Start of Data for this task

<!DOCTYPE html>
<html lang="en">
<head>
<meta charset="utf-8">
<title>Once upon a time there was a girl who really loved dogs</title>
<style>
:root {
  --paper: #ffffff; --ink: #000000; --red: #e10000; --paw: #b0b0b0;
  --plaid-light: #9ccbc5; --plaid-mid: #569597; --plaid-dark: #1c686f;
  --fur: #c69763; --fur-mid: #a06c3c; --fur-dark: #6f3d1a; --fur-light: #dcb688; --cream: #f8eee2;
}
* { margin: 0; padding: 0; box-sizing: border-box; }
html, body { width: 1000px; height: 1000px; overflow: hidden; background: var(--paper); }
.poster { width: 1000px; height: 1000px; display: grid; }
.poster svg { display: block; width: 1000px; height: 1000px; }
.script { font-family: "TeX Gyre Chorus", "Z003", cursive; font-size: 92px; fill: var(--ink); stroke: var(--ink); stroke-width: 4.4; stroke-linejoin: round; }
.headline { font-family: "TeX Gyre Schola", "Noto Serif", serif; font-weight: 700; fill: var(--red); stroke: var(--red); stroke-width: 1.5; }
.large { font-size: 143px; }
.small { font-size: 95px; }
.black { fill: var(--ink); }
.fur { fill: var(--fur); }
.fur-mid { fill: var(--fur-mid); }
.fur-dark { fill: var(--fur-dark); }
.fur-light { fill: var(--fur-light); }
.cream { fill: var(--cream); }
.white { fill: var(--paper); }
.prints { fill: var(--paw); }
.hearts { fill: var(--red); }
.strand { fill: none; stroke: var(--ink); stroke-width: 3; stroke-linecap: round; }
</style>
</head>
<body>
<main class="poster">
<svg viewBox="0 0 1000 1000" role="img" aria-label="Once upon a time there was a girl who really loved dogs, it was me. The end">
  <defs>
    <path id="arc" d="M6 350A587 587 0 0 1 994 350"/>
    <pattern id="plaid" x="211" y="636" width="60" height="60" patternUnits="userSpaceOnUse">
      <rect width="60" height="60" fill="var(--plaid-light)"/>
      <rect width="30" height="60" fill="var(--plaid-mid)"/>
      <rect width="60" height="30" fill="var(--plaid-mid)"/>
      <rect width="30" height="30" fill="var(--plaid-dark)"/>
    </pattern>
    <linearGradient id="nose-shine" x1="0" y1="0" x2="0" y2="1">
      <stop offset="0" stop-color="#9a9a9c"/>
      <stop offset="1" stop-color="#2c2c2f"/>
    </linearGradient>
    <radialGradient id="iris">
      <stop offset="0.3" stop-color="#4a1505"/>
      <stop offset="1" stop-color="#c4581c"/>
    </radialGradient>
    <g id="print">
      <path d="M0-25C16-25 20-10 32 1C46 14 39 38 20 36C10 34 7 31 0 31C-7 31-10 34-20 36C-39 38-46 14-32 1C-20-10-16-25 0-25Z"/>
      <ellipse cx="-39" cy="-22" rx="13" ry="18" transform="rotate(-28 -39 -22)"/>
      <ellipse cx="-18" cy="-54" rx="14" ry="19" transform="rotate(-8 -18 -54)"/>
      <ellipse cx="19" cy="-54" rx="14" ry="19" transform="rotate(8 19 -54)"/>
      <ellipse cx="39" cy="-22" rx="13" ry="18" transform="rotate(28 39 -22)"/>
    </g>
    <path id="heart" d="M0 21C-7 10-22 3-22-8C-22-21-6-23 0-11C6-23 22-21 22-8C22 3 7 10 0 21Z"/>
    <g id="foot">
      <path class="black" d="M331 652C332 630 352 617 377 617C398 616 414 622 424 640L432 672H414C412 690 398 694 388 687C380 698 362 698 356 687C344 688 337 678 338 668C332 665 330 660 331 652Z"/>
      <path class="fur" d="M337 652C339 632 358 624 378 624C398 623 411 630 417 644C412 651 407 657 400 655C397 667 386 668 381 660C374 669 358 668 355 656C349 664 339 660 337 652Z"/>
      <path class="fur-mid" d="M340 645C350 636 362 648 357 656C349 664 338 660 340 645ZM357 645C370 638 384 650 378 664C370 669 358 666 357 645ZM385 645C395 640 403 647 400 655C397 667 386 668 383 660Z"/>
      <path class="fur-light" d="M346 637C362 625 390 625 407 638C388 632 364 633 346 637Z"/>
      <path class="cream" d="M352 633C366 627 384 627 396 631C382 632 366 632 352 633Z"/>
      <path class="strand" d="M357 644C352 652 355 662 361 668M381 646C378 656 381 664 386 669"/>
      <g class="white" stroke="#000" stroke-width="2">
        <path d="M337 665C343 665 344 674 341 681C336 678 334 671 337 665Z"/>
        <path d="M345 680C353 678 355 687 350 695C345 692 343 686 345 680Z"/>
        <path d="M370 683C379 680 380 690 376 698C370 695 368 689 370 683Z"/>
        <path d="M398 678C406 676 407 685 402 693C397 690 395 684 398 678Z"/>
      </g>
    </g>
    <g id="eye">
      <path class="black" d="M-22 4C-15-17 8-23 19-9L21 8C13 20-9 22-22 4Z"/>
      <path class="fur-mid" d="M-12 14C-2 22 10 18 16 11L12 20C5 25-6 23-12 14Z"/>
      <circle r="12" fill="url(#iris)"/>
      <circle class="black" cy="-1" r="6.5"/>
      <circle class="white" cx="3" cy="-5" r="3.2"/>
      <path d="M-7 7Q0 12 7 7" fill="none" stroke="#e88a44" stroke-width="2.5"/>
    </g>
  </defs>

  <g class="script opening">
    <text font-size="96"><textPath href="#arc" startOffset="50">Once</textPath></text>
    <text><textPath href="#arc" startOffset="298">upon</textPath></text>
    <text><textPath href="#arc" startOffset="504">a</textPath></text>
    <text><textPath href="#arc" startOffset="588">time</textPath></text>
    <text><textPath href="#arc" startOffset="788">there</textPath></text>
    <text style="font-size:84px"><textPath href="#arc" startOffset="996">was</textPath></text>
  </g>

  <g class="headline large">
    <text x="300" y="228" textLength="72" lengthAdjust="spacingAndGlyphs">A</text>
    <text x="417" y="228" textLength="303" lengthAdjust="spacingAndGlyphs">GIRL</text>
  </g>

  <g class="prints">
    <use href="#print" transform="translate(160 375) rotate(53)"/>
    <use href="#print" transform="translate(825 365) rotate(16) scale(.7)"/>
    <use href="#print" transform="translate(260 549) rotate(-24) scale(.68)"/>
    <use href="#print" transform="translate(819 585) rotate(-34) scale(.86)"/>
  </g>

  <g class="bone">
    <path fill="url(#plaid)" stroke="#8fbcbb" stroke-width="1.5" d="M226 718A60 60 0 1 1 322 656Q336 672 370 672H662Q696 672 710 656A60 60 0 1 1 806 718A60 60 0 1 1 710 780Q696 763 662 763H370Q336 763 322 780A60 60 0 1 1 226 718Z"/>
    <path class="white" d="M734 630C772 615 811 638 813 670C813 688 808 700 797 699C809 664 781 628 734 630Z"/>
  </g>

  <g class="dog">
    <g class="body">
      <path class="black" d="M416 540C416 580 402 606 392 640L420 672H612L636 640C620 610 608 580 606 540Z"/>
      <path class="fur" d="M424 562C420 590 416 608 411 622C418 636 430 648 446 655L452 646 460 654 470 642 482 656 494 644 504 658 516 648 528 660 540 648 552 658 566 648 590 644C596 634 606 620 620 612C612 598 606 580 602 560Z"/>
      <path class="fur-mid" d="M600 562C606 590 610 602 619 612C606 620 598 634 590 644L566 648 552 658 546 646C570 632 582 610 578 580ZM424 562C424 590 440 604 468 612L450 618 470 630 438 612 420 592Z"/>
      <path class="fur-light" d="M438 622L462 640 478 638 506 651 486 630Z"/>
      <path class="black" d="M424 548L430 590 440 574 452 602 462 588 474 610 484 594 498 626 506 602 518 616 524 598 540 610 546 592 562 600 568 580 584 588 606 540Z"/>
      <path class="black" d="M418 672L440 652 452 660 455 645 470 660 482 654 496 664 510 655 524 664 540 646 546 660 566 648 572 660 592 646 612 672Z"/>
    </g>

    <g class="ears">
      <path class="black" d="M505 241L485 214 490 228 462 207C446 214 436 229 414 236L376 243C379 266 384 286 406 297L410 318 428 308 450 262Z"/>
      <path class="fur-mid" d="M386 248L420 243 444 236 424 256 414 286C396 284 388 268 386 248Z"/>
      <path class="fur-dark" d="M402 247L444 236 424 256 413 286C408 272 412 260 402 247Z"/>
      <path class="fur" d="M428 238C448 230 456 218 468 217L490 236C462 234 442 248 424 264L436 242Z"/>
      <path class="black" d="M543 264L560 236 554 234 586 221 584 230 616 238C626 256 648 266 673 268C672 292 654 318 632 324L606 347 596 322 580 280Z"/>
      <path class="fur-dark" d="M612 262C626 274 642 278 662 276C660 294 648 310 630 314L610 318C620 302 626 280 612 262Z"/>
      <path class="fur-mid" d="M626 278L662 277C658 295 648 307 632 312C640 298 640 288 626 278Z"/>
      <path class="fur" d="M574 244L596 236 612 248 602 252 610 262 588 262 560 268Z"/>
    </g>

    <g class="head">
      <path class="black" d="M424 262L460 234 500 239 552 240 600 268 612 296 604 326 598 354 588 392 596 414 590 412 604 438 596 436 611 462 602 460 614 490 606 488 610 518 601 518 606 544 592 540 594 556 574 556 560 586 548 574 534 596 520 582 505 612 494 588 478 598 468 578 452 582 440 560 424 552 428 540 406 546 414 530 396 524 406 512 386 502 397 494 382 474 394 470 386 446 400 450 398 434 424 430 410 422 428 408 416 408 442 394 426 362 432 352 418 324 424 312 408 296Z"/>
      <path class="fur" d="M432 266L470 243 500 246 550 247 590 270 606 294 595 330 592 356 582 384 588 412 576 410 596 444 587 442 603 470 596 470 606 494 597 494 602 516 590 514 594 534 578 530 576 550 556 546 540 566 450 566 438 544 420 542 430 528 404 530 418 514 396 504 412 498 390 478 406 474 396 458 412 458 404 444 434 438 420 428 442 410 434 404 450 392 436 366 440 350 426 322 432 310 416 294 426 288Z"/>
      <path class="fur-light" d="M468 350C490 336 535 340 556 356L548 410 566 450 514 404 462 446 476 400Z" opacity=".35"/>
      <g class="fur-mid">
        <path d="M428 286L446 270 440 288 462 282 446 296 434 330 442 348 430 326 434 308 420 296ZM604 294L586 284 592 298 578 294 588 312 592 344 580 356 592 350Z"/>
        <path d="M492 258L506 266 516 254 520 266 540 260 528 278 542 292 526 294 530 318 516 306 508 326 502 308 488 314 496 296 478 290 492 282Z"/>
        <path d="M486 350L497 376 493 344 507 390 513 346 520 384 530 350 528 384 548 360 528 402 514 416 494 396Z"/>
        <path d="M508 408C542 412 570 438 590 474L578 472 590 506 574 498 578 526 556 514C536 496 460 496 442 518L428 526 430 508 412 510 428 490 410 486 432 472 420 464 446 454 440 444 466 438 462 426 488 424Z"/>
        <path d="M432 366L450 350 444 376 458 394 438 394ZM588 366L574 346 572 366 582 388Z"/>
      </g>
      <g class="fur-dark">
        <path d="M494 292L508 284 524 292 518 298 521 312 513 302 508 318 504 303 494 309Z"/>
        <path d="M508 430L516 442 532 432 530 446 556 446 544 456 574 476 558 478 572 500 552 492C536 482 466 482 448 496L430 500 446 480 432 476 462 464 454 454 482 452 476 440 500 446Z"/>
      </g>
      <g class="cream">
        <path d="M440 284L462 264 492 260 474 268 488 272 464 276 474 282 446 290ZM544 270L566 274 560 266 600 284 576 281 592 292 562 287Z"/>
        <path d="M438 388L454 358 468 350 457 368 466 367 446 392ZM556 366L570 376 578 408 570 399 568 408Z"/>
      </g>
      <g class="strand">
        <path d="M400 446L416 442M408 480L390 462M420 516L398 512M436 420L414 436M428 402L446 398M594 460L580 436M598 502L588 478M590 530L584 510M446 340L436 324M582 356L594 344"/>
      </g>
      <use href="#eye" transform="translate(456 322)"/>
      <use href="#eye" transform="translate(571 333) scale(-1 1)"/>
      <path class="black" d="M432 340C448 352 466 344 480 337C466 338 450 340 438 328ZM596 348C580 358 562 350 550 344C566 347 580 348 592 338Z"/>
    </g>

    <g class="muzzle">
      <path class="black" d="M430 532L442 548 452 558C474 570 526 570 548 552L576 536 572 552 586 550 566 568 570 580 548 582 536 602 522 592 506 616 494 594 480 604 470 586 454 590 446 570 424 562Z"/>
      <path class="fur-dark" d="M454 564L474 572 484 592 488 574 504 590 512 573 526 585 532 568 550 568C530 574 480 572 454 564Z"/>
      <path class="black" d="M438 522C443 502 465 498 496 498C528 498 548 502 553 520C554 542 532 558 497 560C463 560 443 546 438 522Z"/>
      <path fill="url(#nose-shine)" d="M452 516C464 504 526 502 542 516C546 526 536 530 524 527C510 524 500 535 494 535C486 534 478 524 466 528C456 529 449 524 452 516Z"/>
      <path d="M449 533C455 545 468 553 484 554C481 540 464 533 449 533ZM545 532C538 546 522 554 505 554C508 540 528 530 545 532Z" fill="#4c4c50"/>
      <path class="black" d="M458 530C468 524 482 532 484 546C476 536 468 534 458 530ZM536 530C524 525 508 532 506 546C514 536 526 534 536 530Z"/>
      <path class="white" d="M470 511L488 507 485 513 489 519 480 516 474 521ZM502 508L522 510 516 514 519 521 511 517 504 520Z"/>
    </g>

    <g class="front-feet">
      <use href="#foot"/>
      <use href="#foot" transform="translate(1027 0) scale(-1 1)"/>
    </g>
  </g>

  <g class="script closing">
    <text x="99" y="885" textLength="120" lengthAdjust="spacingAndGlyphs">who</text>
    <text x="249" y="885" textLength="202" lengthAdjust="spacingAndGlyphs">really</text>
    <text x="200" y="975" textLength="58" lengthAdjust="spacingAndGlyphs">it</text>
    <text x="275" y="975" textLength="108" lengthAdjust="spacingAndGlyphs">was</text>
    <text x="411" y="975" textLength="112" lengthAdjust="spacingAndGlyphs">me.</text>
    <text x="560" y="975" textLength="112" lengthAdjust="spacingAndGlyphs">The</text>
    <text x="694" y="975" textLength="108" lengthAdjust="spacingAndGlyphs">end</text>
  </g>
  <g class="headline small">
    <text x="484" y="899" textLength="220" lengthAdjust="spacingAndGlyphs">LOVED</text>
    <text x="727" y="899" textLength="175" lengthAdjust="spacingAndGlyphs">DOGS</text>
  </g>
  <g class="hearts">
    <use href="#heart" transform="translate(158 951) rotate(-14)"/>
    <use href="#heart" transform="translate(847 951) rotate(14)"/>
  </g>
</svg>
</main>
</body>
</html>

End of Data for this task
Start of Data for this task

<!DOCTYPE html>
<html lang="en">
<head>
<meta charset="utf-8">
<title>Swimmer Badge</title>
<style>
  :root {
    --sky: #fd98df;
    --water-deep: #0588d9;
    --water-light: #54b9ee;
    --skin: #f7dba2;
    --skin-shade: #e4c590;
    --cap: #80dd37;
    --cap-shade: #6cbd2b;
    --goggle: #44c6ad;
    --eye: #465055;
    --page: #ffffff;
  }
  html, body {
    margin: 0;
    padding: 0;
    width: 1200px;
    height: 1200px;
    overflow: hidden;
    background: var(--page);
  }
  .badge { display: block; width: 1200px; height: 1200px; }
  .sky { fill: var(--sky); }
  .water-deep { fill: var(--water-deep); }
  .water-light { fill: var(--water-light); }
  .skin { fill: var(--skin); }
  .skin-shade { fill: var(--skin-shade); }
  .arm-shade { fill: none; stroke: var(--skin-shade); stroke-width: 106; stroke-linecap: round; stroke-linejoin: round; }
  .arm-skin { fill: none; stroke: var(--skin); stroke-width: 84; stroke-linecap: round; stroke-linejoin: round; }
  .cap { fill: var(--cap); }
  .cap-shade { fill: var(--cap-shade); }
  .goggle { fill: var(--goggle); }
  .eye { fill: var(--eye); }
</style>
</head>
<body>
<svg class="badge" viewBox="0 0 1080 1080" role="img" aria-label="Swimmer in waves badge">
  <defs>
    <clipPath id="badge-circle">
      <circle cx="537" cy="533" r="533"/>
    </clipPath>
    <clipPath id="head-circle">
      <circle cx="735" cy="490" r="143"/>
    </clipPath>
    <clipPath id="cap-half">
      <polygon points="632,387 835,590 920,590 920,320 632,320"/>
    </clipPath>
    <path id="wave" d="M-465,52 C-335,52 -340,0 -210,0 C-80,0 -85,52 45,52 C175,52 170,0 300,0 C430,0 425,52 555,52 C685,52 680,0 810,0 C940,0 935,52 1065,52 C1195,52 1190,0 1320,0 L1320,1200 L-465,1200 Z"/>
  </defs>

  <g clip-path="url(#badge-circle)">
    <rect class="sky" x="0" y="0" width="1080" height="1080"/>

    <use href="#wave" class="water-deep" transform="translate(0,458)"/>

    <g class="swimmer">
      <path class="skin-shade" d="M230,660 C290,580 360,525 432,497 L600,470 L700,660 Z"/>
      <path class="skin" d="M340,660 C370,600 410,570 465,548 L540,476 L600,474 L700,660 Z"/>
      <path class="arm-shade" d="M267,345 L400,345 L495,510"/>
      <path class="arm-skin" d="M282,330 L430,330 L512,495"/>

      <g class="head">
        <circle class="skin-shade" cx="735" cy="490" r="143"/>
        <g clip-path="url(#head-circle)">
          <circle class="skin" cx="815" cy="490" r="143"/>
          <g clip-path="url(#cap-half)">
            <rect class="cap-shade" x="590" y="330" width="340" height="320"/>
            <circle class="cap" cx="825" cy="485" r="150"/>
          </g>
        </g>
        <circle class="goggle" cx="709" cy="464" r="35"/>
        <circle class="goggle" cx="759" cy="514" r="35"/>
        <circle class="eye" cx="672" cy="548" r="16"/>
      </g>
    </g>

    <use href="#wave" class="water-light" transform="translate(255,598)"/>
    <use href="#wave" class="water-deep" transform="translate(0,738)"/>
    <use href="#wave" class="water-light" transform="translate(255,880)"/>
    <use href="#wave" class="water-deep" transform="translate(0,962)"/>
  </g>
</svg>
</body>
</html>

End of Data for this task
Start of Data for this task

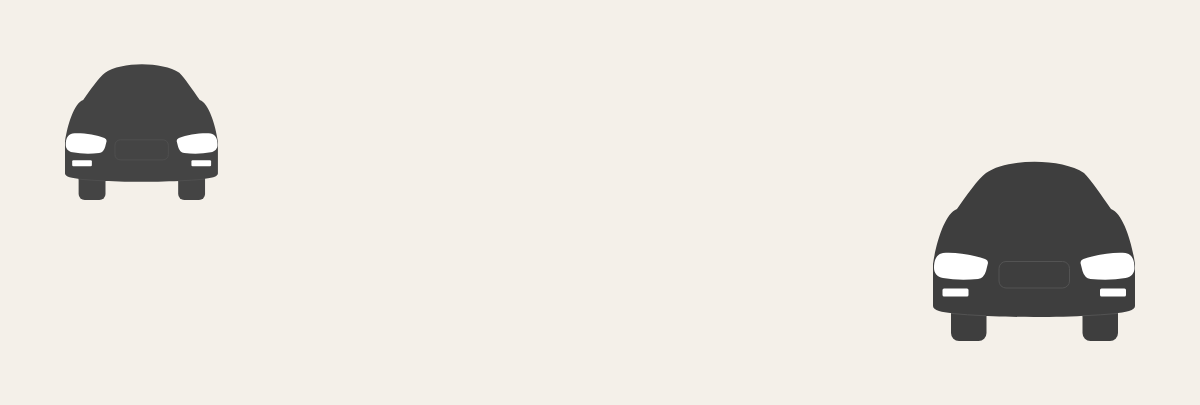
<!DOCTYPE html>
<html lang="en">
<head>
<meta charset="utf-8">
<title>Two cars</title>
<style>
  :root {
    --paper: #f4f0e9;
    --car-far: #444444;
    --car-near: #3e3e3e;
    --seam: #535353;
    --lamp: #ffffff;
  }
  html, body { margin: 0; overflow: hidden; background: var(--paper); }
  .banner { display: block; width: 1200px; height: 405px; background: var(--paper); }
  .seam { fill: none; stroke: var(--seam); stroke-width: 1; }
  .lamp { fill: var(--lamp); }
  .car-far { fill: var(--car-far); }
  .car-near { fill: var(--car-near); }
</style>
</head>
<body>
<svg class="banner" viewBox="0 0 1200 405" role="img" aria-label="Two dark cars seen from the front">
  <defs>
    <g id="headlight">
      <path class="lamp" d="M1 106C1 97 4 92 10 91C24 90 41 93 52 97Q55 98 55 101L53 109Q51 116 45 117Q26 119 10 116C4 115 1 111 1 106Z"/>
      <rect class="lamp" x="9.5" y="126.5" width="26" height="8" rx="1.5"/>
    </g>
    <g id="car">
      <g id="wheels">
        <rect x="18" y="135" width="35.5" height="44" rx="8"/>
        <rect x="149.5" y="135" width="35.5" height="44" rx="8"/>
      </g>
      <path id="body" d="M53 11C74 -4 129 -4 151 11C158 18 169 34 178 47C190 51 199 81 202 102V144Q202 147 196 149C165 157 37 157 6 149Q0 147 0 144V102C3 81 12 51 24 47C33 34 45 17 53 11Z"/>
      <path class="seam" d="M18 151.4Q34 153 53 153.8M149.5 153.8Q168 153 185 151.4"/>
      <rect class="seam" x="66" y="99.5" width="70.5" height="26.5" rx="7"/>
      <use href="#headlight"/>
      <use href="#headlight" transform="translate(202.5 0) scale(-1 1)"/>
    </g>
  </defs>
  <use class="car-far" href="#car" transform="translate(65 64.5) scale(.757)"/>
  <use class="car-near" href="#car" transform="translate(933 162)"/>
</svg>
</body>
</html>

End of Data for this task

### Work to be completed
Show all of the lines above in which "skin" is present.

### Solution for this problem
    --skin: #f7dba2;
    --skin-shade: #e4c590;
  .skin { fill: var(--skin); }
  .skin-shade { fill: var(--skin-shade); }
  .arm-shade { fill: none; stroke: var(--skin-shade); stroke-width: 106; stroke-linecap: round; stroke-linejoin: round; }
  .arm-skin { fill: none; stroke: var(--skin); stroke-width: 84; stroke-linecap: round; stroke-linejoin: round; }
      <path class="skin-shade" d="M230,660 C290,580 360,525 432,497 L600,470 L700,660 Z"/>
      <path class="skin" d="M340,660 C370,600 410,570 465,548 L540,476 L600,474 L700,660 Z"/>
      <path class="arm-skin" d="M282,330 L430,330 L512,495"/>
        <circle class="skin-shade" cx="735" cy="490" r="143"/>
          <circle class="skin" cx="815" cy="490" r="143"/>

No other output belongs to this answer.